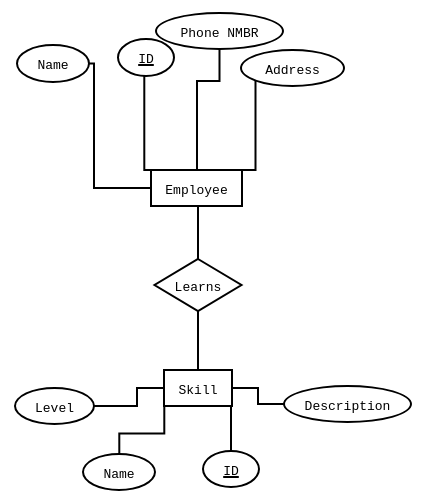
<!DOCTYPE html>
<html lang="en">
<head>
<meta charset="utf-8">
<title>Employee and Skill ER diagram</title>
<style>
:root { --ink: #000; --paper: #fff; }
* { box-sizing: border-box; }
html, body { margin: 0; overflow: hidden; background: var(--paper); }
.diagram {
  position: relative; width: 424px; height: 504px; overflow: hidden;
  background: var(--paper); color: var(--ink);
  font: 13px/16px "Liberation Mono", monospace;
}
.connectors { position: absolute; inset: 0; fill: none; stroke: var(--ink); stroke-width: 2; }
.connectors .relationship-shape { fill: var(--paper); }
.node {
  position: absolute; display: flex; align-items: center; justify-content: center;
  padding-top: 5px; white-space: nowrap;
}
.entity, .attribute { border: 2px solid var(--ink); background: var(--paper); }
.attribute { border-radius: 50%; }
.key span { text-decoration: underline; text-decoration-thickness: 2px; text-underline-offset: 1px; }
.employee { left: 150px; top: 169px; width: 93px; height: 38px; }
.skill { left: 163px; top: 369px; width: 70px; height: 38px; }
.learns { left: 154px; top: 259px; width: 88px; height: 52px; }
.employee-name { left: 16px; top: 44px; width: 74px; height: 39px; }
.employee-id { left: 117px; top: 38px; width: 58px; height: 39px; }
.employee-phone { left: 155px; top: 12px; width: 129px; height: 38px; }
.employee-address { left: 240px; top: 49px; width: 105px; height: 38px; }
.skill-level { left: 14px; top: 387px; width: 81px; height: 38px; }
.skill-description { left: 283px; top: 385px; width: 129px; height: 38px; }
.skill-name { left: 82px; top: 453px; width: 74px; height: 38px; }
.skill-id { left: 202px; top: 450px; width: 58px; height: 38px; }
</style>
</head>
<body>
<main class="diagram">
  <svg class="connectors" width="424" height="504" viewBox="0 0 424 504" aria-hidden="true">
    <path d="M88 63.5H94V188H152"/>
    <path d="M144.3 74V170H152"/>
    <path d="M219.5 48V81H197V170"/>
    <path d="M255.5 79V170H242"/>
    <path d="M198 206V259M198 311V370"/>
    <path d="M93 406H137V388H164"/>
    <path d="M231 388H258V404H285"/>
    <path d="M164.3 405V433.5H119.3V454"/>
    <path d="M231 405V451"/>
    <polygon class="relationship-shape" points="198,259 241.5,285 198,311 154.5,285"/>
  </svg>

  <div class="node attribute employee-name"><span>Name</span></div>
  <div class="node attribute key employee-id"><span>ID</span></div>
  <div class="node attribute employee-phone"><span>Phone NMBR</span></div>
  <div class="node attribute employee-address"><span>Address</span></div>
  <div class="node entity employee"><span>Employee</span></div>

  <div class="node relationship learns"><span>Learns</span></div>

  <div class="node entity skill"><span>Skill</span></div>
  <div class="node attribute skill-level"><span>Level</span></div>
  <div class="node attribute skill-description"><span>Description</span></div>
  <div class="node attribute skill-name"><span>Name</span></div>
  <div class="node attribute key skill-id"><span>ID</span></div>
</main>
</body>
</html>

TASK DETAILS: To complete the exercise, return the listing above exactly and omit its pictures.

RESPONSE FOR THIS EXERCISE:
<!DOCTYPE html>
<html lang="en">
<head>
<meta charset="utf-8">
<title>Employee and Skill ER diagram</title>
<style>
:root { --ink: #000; --paper: #fff; }
* { box-sizing: border-box; }
html, body { margin: 0; overflow: hidden; background: var(--paper); }
.diagram {
  position: relative; width: 424px; height: 504px; overflow: hidden;
  background: var(--paper); color: var(--ink);
  font: 13px/16px "Liberation Mono", monospace;
}
.connectors { position: absolute; inset: 0; fill: none; stroke: var(--ink); stroke-width: 2; }
.connectors .relationship-shape { fill: var(--paper); }
.node {
  position: absolute; display: flex; align-items: center; justify-content: center;
  padding-top: 5px; white-space: nowrap;
}
.entity, .attribute { border: 2px solid var(--ink); background: var(--paper); }
.attribute { border-radius: 50%; }
.key span { text-decoration: underline; text-decoration-thickness: 2px; text-underline-offset: 1px; }
.employee { left: 150px; top: 169px; width: 93px; height: 38px; }
.skill { left: 163px; top: 369px; width: 70px; height: 38px; }
.learns { left: 154px; top: 259px; width: 88px; height: 52px; }
.employee-name { left: 16px; top: 44px; width: 74px; height: 39px; }
.employee-id { left: 117px; top: 38px; width: 58px; height: 39px; }
.employee-phone { left: 155px; top: 12px; width: 129px; height: 38px; }
.employee-address { left: 240px; top: 49px; width: 105px; height: 38px; }
.skill-level { left: 14px; top: 387px; width: 81px; height: 38px; }
.skill-description { left: 283px; top: 385px; width: 129px; height: 38px; }
.skill-name { left: 82px; top: 453px; width: 74px; height: 38px; }
.skill-id { left: 202px; top: 450px; width: 58px; height: 38px; }
</style>
</head>
<body>
<main class="diagram">
  <svg class="connectors" width="424" height="504" viewBox="0 0 424 504" aria-hidden="true">
    <path d="M88 63.5H94V188H152"/>
    <path d="M144.3 74V170H152"/>
    <path d="M219.5 48V81H197V170"/>
    <path d="M255.5 79V170H242"/>
    <path d="M198 206V259M198 311V370"/>
    <path d="M93 406H137V388H164"/>
    <path d="M231 388H258V404H285"/>
    <path d="M164.3 405V433.5H119.3V454"/>
    <path d="M231 405V451"/>
    <polygon class="relationship-shape" points="198,259 241.5,285 198,311 154.5,285"/>
  </svg>

  <div class="node attribute employee-name"><span>Name</span></div>
  <div class="node attribute key employee-id"><span>ID</span></div>
  <div class="node attribute employee-phone"><span>Phone NMBR</span></div>
  <div class="node attribute employee-address"><span>Address</span></div>
  <div class="node entity employee"><span>Employee</span></div>

  <div class="node relationship learns"><span>Learns</span></div>

  <div class="node entity skill"><span>Skill</span></div>
  <div class="node attribute skill-level"><span>Level</span></div>
  <div class="node attribute skill-description"><span>Description</span></div>
  <div class="node attribute skill-name"><span>Name</span></div>
  <div class="node attribute key skill-id"><span>ID</span></div>
</main>
</body>
</html>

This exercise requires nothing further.